While Dracula and Frankenstein are two of the most obvious characters we’ve had on screen and television since 1931, let’s not forget that Universal’s The Invisible Man in 1933 was the first adaptation of H.G. Wells classic, published in 1897. This science-fiction novel would inspire the James Whale directed picture and would star Claude Rains as Dr. Jack Griffin. As of recent, Johnny Depp has been cast as Dr. Jack Griffin in the “Monsters Universe” of films following June 2017’s The Mummy.
One could say that it was Mary Shelley’s 1818 gothic novel that started it all; 199 years of monsters and the heroes that would challenge them. Audiences have cherished the novels such as “Frankenstein”, “Dracula”, “The Invisible Man”, and “The Strange Case of Dr. Jekyll and Mr. Hyde” (to name a select few) for countless years. They are continually enjoyed and are easily found at your local book store and Barnes and Noble retailer. But it’s also these works that went on to inspire Carl Laemmle Jr and those at Universal to make such timeless pictures. These films would give us iconic, spooky, and applaud worthy performances by some of the greats.
Universal Monsters such as Dracula and Frankenstein will always have those like Van Helsing and Dr. Frankenstein waiting in the wings to challenge them.

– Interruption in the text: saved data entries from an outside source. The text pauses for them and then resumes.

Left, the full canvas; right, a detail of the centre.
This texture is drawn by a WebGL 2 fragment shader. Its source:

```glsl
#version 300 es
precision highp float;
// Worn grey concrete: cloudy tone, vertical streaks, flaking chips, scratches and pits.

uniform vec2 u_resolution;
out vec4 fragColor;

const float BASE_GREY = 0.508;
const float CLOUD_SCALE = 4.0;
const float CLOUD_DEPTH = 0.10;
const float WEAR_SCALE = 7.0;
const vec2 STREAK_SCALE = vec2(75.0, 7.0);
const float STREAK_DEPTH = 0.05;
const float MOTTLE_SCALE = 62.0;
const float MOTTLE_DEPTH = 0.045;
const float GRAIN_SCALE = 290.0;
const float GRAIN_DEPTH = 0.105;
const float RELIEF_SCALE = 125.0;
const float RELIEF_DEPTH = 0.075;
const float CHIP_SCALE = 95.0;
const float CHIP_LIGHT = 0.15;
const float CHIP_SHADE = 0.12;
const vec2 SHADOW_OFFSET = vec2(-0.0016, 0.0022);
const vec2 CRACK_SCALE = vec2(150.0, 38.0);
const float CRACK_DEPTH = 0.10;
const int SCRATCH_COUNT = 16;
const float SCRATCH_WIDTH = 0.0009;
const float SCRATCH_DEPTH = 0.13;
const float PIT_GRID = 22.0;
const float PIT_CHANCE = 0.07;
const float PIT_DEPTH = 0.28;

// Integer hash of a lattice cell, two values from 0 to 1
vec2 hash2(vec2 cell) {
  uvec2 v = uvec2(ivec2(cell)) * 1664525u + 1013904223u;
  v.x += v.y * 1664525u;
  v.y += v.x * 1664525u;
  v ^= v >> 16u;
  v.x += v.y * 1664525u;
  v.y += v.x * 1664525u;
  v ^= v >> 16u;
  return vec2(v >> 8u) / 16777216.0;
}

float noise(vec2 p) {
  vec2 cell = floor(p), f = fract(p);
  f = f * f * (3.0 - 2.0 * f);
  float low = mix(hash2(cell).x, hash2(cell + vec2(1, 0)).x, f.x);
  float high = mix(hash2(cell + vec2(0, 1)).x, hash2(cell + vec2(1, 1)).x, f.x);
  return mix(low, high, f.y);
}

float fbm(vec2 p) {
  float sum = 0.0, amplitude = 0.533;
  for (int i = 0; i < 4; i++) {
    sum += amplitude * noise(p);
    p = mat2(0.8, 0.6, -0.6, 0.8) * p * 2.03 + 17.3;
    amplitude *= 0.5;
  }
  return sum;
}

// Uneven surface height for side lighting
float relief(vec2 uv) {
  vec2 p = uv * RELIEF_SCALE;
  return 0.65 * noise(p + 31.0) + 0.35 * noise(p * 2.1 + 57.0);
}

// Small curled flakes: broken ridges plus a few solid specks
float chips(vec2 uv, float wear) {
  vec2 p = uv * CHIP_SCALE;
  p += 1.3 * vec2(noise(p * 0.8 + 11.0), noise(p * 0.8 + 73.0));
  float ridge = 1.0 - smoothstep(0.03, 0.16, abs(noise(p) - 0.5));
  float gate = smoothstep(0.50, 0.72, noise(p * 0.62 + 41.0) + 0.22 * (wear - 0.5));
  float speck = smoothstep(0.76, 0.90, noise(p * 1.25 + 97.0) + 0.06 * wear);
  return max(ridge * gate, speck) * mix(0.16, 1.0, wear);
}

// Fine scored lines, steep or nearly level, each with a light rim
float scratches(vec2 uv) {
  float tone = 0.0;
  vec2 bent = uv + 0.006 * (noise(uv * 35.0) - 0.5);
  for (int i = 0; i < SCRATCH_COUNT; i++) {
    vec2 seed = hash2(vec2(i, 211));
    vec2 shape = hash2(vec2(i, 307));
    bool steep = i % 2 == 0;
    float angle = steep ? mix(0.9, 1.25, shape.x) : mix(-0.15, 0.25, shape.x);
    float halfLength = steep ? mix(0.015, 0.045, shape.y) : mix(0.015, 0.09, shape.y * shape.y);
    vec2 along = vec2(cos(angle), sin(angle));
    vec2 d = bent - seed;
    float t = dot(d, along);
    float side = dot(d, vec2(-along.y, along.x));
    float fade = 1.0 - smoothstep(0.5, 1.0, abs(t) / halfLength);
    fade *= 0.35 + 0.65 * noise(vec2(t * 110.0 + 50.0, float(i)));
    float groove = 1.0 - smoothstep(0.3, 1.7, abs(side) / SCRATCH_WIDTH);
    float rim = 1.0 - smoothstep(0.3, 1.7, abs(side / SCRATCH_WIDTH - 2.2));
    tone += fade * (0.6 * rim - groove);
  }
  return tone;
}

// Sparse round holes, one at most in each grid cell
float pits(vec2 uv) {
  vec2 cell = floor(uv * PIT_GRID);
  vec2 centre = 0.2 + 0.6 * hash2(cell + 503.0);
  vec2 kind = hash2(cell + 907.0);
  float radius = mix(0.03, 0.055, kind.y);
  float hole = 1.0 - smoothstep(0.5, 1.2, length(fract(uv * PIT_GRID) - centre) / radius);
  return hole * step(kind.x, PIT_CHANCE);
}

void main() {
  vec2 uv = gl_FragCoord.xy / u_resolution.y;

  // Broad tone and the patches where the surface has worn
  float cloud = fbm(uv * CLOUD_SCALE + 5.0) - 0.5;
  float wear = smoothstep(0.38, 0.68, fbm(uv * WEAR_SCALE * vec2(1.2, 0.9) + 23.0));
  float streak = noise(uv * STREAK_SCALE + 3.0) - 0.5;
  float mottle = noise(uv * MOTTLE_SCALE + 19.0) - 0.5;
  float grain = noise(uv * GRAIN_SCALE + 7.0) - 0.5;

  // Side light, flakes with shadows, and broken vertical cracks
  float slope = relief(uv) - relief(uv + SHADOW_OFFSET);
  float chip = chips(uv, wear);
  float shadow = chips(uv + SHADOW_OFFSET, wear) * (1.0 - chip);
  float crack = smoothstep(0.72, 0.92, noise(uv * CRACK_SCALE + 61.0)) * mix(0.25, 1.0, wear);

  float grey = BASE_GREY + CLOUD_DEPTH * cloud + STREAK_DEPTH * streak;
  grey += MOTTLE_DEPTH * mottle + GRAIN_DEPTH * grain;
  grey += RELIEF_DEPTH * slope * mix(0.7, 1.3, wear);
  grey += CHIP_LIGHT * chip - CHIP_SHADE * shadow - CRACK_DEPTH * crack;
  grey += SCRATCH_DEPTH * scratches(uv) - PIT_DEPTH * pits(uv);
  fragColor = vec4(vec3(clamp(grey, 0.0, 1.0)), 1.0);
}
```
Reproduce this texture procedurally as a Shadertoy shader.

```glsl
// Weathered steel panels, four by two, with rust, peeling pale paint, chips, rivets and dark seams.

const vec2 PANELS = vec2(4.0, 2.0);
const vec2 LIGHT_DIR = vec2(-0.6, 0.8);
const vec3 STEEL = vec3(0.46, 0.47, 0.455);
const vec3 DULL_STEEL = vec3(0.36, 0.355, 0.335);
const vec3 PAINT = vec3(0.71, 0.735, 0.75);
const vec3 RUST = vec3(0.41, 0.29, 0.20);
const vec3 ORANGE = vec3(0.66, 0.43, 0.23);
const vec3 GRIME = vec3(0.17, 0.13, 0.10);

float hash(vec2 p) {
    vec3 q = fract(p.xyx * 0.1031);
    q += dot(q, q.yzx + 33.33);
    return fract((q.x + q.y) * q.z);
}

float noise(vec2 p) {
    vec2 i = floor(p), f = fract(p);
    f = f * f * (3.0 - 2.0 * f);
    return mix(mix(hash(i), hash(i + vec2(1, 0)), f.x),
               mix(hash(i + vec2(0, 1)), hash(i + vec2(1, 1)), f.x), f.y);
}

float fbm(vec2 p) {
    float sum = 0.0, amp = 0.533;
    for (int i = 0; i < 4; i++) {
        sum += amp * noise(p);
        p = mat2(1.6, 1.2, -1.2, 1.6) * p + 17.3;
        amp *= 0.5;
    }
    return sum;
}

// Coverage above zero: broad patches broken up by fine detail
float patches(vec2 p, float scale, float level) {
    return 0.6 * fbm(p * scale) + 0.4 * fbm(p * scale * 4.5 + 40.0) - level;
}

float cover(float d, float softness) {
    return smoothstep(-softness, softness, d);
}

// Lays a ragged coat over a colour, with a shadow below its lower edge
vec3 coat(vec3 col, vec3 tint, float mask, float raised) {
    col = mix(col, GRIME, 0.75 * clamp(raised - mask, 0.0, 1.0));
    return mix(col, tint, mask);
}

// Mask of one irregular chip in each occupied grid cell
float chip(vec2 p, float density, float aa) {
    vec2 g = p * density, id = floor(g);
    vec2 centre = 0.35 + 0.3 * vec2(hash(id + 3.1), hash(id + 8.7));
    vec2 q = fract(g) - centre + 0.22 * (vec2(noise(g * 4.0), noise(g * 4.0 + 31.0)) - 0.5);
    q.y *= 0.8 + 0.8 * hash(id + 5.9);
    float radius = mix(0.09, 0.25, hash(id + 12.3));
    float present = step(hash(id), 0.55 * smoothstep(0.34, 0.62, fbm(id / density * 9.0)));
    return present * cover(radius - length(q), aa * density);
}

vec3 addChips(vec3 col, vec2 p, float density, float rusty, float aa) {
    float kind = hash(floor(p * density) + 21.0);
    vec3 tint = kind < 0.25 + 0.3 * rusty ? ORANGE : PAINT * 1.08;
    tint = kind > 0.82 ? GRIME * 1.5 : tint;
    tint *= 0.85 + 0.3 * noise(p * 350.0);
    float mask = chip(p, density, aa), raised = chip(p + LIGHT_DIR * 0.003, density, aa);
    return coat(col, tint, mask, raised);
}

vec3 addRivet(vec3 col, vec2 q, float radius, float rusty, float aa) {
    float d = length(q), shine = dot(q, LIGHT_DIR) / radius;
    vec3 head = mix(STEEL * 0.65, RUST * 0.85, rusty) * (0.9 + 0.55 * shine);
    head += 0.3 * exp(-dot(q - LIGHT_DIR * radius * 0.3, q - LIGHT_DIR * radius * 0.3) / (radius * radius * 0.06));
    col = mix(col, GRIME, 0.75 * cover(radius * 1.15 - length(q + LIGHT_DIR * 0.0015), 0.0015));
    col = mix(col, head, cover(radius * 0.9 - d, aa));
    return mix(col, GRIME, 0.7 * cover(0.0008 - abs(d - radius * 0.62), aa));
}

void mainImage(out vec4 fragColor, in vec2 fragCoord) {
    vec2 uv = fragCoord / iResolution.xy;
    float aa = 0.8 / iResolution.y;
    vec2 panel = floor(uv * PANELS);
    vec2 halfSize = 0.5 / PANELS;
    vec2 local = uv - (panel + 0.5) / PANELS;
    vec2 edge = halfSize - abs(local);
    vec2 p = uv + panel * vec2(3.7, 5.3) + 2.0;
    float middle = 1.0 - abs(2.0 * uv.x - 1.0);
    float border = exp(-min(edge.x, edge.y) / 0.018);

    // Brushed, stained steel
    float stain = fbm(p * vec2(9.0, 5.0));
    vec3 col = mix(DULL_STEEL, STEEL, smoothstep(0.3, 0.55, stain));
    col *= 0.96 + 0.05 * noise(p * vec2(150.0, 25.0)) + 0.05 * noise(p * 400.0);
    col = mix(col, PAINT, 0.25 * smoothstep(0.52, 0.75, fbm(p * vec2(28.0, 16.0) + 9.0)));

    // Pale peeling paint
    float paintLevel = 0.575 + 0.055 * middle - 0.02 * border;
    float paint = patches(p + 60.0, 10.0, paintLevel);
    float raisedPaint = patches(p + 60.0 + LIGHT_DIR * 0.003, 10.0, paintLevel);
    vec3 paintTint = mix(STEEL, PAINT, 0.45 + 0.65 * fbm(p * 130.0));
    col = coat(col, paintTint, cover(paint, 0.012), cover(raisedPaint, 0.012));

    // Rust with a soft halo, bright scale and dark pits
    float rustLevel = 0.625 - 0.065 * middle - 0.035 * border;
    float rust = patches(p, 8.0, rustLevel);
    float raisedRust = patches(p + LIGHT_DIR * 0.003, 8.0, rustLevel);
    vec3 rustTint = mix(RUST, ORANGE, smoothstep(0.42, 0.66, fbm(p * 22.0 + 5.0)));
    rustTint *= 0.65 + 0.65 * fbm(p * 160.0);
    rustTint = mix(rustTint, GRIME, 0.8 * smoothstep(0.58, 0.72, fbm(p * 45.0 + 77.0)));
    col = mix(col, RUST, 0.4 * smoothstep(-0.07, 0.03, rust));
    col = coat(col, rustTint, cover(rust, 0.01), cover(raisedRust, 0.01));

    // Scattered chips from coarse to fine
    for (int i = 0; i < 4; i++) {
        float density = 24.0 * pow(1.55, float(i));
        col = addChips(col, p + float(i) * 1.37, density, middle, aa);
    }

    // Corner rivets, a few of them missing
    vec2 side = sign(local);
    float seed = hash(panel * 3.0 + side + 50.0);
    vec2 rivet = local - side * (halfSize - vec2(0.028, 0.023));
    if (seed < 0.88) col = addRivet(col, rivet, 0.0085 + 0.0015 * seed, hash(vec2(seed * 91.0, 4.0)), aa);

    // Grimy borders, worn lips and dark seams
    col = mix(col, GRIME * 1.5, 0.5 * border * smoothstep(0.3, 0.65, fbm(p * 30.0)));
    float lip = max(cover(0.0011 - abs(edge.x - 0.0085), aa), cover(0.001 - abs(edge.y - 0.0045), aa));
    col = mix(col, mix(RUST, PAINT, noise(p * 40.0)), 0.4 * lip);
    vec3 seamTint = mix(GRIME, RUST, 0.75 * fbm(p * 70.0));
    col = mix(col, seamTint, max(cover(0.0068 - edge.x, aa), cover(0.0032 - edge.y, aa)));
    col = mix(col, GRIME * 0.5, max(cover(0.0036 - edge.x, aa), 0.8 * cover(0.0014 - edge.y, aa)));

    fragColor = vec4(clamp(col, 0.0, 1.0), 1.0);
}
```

And for as long as readers and viewers will connect to the feelings of being an outsider, looking for companionship, acceptance, and so many other great themes – these figures will continually be timeless…
(Steven Biscotti – @reggiemantleIII)